Physics Schools Colleges & Universities

Physicists work to better understand how the universe behaves through detailed anlaysis of matter and motion, and how force and energy can affect molecules as well. Physics colleges and schools can lead to interesting careers learning about what makes the world go 'round.

Degrees in Physics: Take a Quantum Leap: Physicists and astronomers conduct extensive research into the nature of the universe, the laws and principles that underlie our understanding, and the development of practical tools that assist in their exploration. By nature, they are inquisitive, tireless, and devoted to research and the development of fresh ideas and/or the development of advanced materials used across the sciences with applications in everyday life. They may help develop aerospace technology, medical devices, energy research tools, or biotechnical gear.

Subfields and specialties may include:

  • • particle physics
  • • nuclear physics
  • • atomic and molecular physics
  • • condensed matter physics
  • • optics or acoustics
  • • space or plasma physics

Degrees in Physics: Students of the profession attend physics colleges and universities where they begin work at the undergraduate level in mathematics, physics, or astronomy. For most physicists, however, the basic college degree is the master's degree, while those who want to perform research in industry or at universities must complete a Ph.D. degree program.

Some 190 physics colleges and schools in the country offer Ph.D. degrees in physics, while another 60 colleges only offer a master's degree. Typically, Ph.D. recipients begin their research careers through postdoctoral programs with universities, independent laboratories and organizations, or with the Federal government.

Entry requirements for undergraduate and graduate degrees in physics vary by institution and degree. For example, a student applying to Boston University's bachelor's degree in physics must complete prerequisites in enriched calculus, principles of physics, and methods of theoretical physics.
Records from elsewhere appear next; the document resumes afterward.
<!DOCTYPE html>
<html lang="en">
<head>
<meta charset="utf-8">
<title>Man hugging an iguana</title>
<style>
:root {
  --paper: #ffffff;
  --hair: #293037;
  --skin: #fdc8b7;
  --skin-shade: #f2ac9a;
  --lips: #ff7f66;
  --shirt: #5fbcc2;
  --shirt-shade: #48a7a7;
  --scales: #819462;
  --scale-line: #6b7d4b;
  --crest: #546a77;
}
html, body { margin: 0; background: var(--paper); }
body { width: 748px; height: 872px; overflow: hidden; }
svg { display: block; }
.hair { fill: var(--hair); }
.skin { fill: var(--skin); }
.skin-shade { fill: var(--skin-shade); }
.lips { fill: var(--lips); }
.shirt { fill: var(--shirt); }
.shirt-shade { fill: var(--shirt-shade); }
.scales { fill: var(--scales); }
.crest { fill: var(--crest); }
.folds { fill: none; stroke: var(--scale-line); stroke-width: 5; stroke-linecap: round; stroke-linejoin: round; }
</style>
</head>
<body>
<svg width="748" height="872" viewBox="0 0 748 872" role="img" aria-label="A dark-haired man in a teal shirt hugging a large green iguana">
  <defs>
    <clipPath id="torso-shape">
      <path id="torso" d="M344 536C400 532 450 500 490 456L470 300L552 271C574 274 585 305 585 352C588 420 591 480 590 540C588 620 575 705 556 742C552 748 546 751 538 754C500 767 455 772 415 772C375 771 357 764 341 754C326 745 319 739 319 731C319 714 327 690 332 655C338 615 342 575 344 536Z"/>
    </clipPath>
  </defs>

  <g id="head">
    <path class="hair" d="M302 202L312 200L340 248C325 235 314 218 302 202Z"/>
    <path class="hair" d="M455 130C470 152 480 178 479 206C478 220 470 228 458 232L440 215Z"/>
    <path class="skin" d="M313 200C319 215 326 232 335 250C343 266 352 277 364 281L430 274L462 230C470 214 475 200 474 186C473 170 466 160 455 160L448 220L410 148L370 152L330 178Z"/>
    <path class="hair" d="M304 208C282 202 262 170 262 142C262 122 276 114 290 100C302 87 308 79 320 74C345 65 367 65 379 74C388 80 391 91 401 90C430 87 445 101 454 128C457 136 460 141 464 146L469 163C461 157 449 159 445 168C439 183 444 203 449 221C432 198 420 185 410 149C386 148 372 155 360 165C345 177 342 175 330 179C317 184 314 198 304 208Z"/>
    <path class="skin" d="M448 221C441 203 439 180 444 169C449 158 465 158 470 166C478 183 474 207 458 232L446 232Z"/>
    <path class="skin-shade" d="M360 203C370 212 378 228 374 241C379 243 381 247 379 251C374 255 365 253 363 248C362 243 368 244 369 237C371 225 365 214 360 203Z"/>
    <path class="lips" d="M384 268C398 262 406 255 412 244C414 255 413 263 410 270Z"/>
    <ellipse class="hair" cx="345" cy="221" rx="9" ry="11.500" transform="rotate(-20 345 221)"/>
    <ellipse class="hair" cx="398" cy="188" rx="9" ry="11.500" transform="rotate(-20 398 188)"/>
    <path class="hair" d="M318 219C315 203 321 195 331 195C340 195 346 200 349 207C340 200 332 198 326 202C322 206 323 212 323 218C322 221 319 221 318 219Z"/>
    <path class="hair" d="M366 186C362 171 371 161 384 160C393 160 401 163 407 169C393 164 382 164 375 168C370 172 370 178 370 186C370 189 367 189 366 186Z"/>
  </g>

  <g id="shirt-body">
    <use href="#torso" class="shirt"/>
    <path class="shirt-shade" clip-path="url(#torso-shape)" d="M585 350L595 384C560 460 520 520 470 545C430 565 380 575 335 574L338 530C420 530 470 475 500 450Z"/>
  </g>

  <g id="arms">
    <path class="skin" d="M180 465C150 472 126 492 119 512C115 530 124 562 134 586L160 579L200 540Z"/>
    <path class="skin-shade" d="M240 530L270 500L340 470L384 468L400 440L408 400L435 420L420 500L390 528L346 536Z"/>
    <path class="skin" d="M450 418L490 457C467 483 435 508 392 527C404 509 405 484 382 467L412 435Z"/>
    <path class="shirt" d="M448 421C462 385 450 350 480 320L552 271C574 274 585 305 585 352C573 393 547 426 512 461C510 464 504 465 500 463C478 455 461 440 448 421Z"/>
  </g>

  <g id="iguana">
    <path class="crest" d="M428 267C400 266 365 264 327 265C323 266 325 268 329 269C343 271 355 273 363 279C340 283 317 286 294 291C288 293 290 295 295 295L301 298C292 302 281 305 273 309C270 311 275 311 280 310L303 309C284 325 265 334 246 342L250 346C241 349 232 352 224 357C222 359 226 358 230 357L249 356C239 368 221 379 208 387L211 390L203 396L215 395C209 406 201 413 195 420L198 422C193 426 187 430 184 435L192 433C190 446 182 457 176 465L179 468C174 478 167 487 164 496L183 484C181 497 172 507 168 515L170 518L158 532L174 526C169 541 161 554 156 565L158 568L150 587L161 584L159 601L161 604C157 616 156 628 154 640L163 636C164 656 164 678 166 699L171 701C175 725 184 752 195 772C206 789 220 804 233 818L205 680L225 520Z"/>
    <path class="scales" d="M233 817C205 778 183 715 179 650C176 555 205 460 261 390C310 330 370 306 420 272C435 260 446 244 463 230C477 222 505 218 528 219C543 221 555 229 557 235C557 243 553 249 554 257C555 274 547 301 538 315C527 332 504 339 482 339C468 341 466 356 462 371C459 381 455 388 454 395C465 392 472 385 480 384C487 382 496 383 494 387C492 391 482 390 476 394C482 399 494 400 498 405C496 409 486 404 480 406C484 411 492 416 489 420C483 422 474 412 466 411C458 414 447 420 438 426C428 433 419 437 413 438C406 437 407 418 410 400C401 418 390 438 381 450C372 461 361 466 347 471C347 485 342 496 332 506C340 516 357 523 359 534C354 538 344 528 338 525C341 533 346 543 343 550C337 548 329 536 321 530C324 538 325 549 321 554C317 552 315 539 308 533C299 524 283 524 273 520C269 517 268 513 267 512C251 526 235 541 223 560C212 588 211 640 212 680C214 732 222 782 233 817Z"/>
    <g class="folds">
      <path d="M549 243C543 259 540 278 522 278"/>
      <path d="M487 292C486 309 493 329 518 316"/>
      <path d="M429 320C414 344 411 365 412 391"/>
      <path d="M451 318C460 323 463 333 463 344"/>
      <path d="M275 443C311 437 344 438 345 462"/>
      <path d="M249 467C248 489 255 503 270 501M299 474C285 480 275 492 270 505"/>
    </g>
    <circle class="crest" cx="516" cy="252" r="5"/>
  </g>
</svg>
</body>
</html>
At Stanford University, candidates for the master's degree program in physics must complete basic courses in advanced mechanics and mathematical physics, electrodynamics, quantum mechanics.

Students seeking degrees in physics, and graduates, can receive more professional support or career networking through the American Institute of Physics and The National Academy of Sciences, Board on Physics and Astronomy.
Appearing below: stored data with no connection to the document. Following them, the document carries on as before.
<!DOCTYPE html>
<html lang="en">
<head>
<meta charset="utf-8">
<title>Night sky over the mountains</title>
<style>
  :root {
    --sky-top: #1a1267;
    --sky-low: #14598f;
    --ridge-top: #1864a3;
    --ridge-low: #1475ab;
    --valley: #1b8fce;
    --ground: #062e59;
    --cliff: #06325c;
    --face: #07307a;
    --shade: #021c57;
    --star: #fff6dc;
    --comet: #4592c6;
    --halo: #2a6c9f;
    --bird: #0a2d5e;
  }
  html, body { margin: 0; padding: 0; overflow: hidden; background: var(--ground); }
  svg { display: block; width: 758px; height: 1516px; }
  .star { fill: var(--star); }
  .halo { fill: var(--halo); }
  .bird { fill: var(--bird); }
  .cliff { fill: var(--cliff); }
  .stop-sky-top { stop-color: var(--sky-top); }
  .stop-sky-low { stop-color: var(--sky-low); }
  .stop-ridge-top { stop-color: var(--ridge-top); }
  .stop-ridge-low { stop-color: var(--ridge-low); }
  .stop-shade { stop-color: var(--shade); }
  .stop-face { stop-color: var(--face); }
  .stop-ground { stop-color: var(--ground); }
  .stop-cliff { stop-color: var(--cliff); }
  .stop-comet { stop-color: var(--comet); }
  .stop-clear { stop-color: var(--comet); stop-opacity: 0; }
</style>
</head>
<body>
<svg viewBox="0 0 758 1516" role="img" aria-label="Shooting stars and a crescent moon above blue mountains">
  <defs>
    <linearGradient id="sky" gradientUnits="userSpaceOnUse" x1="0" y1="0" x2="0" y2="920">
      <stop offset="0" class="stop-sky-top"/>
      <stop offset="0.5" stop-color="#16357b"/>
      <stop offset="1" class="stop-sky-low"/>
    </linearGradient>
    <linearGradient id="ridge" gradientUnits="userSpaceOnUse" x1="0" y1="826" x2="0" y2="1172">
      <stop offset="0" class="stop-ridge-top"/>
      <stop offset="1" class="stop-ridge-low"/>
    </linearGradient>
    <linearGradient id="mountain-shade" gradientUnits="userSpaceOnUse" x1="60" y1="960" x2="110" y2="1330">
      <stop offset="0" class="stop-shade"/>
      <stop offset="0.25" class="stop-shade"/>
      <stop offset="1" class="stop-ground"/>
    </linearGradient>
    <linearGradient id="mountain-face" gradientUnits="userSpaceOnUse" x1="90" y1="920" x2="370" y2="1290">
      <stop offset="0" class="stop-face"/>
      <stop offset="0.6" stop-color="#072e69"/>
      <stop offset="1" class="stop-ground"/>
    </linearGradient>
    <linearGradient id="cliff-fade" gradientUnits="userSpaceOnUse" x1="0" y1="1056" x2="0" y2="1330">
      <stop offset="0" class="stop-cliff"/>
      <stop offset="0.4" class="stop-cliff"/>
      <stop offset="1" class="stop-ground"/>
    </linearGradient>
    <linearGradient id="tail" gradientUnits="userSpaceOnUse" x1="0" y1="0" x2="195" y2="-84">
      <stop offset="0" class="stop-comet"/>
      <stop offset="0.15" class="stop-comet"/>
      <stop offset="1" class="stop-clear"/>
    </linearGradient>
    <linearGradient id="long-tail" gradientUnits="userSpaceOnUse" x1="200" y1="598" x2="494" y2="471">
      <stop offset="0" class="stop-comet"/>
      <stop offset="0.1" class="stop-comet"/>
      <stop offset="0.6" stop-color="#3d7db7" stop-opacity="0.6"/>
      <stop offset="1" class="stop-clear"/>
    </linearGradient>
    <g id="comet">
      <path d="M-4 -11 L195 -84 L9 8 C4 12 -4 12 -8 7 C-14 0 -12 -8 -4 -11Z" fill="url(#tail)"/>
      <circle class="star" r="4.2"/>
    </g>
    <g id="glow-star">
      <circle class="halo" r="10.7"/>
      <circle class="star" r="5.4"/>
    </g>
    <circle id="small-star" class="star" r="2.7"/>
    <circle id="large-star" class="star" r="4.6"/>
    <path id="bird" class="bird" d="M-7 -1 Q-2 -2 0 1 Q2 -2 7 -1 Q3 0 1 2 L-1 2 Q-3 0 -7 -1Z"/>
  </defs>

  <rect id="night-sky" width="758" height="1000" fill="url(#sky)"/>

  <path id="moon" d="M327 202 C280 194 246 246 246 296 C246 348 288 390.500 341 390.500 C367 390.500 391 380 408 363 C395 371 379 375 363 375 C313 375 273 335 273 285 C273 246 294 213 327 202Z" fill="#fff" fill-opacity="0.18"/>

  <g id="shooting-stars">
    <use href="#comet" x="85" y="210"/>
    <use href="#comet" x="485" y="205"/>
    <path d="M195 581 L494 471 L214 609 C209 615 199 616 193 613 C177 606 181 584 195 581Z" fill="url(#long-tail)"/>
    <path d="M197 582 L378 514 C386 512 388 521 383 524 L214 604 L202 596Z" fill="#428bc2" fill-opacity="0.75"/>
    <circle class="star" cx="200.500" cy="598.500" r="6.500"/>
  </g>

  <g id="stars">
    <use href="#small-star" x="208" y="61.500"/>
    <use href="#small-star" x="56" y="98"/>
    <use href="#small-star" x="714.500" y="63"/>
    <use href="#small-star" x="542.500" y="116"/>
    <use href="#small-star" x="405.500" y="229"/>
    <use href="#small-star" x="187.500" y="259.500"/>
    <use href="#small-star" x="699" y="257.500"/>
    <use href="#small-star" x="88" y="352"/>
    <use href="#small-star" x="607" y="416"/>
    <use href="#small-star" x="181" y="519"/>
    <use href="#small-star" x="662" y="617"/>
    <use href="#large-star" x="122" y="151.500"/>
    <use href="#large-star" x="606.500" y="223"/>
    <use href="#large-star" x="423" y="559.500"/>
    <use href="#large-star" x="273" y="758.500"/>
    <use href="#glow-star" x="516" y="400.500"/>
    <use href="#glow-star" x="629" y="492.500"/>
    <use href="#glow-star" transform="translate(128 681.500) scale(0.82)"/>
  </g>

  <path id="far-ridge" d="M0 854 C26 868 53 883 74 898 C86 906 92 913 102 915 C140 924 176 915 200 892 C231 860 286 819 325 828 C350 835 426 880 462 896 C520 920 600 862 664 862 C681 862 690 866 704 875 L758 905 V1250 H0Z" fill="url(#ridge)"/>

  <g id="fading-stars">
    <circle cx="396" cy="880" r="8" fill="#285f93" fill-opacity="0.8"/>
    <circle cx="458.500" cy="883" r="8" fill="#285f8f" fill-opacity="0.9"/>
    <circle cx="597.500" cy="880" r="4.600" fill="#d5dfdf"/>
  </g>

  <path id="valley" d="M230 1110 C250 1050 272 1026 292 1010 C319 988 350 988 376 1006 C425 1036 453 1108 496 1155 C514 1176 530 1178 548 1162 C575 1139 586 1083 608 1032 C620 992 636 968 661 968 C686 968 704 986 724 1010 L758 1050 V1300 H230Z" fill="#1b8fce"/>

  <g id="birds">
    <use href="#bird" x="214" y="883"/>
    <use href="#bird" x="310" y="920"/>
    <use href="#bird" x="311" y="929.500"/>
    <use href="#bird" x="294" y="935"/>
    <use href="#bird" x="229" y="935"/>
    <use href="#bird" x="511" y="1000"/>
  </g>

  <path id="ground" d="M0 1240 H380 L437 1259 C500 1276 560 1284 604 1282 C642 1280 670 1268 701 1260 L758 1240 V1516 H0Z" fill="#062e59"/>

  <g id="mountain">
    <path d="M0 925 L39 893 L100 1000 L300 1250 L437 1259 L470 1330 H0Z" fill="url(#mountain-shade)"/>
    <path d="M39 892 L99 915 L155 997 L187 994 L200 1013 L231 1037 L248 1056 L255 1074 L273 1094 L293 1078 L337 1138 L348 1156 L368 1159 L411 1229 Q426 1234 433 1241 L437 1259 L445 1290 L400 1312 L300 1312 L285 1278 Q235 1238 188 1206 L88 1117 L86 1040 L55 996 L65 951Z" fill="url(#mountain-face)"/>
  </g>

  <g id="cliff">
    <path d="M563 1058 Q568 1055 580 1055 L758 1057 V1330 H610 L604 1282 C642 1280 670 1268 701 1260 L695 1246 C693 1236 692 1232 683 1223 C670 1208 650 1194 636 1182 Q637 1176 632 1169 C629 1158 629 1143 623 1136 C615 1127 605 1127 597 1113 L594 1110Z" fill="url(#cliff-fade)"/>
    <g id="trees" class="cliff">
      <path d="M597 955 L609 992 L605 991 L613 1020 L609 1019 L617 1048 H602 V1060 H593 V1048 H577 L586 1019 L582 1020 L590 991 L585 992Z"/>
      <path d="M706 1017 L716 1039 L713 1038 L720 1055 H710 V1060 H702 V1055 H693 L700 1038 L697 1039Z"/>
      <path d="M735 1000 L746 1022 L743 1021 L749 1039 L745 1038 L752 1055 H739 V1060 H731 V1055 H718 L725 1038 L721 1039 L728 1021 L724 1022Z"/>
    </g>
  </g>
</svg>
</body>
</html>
After Graduation: Physics Job Projections and Salaries: The U.S. Bureau of Labor Statistics (BLS) reports a 2009 median annual wage of $106,390 for physicists and astronomers, with a high-end earning level of $165,750. The BLS predicts that astronomer and physicist jobs will rise by 16 percent from 2008 through 2018. Jobs in the private sector will not rise as much as positions in government and government-funded organizations.

Recruiters will favor those who have earned a Ph.D. from physics schools, with master's degree holders coming up second. Those with a bachelor degree may have to take jobs in engineering, mathematics, and computer science. If you plan to work for government agencies, you may need to obtain security clearances and pass background checks.

Growing Your Physics Career: Physicists are by nature inquisitive and love challenges. Many scientists return to school for courses in emerging technology or research methodologies. Some decide to take their talents into the classroom. If you've earned your Ph.D., you may qualify to teach on a faculty at a college or university. Those with a bachelor's degree will need to earn teaching credentials for their state or local school districts.

No matter your calling, you'll find schools and colleges offering degrees in physics that map to your career aspirations.

The writer Woodrow Aames has written articles and profiles for Yahoo, Microsoft Network, Microsoft Encarta, and other websites and print magazines around the world. He holds an MFA degree and has taught English abroad.


Find a school near you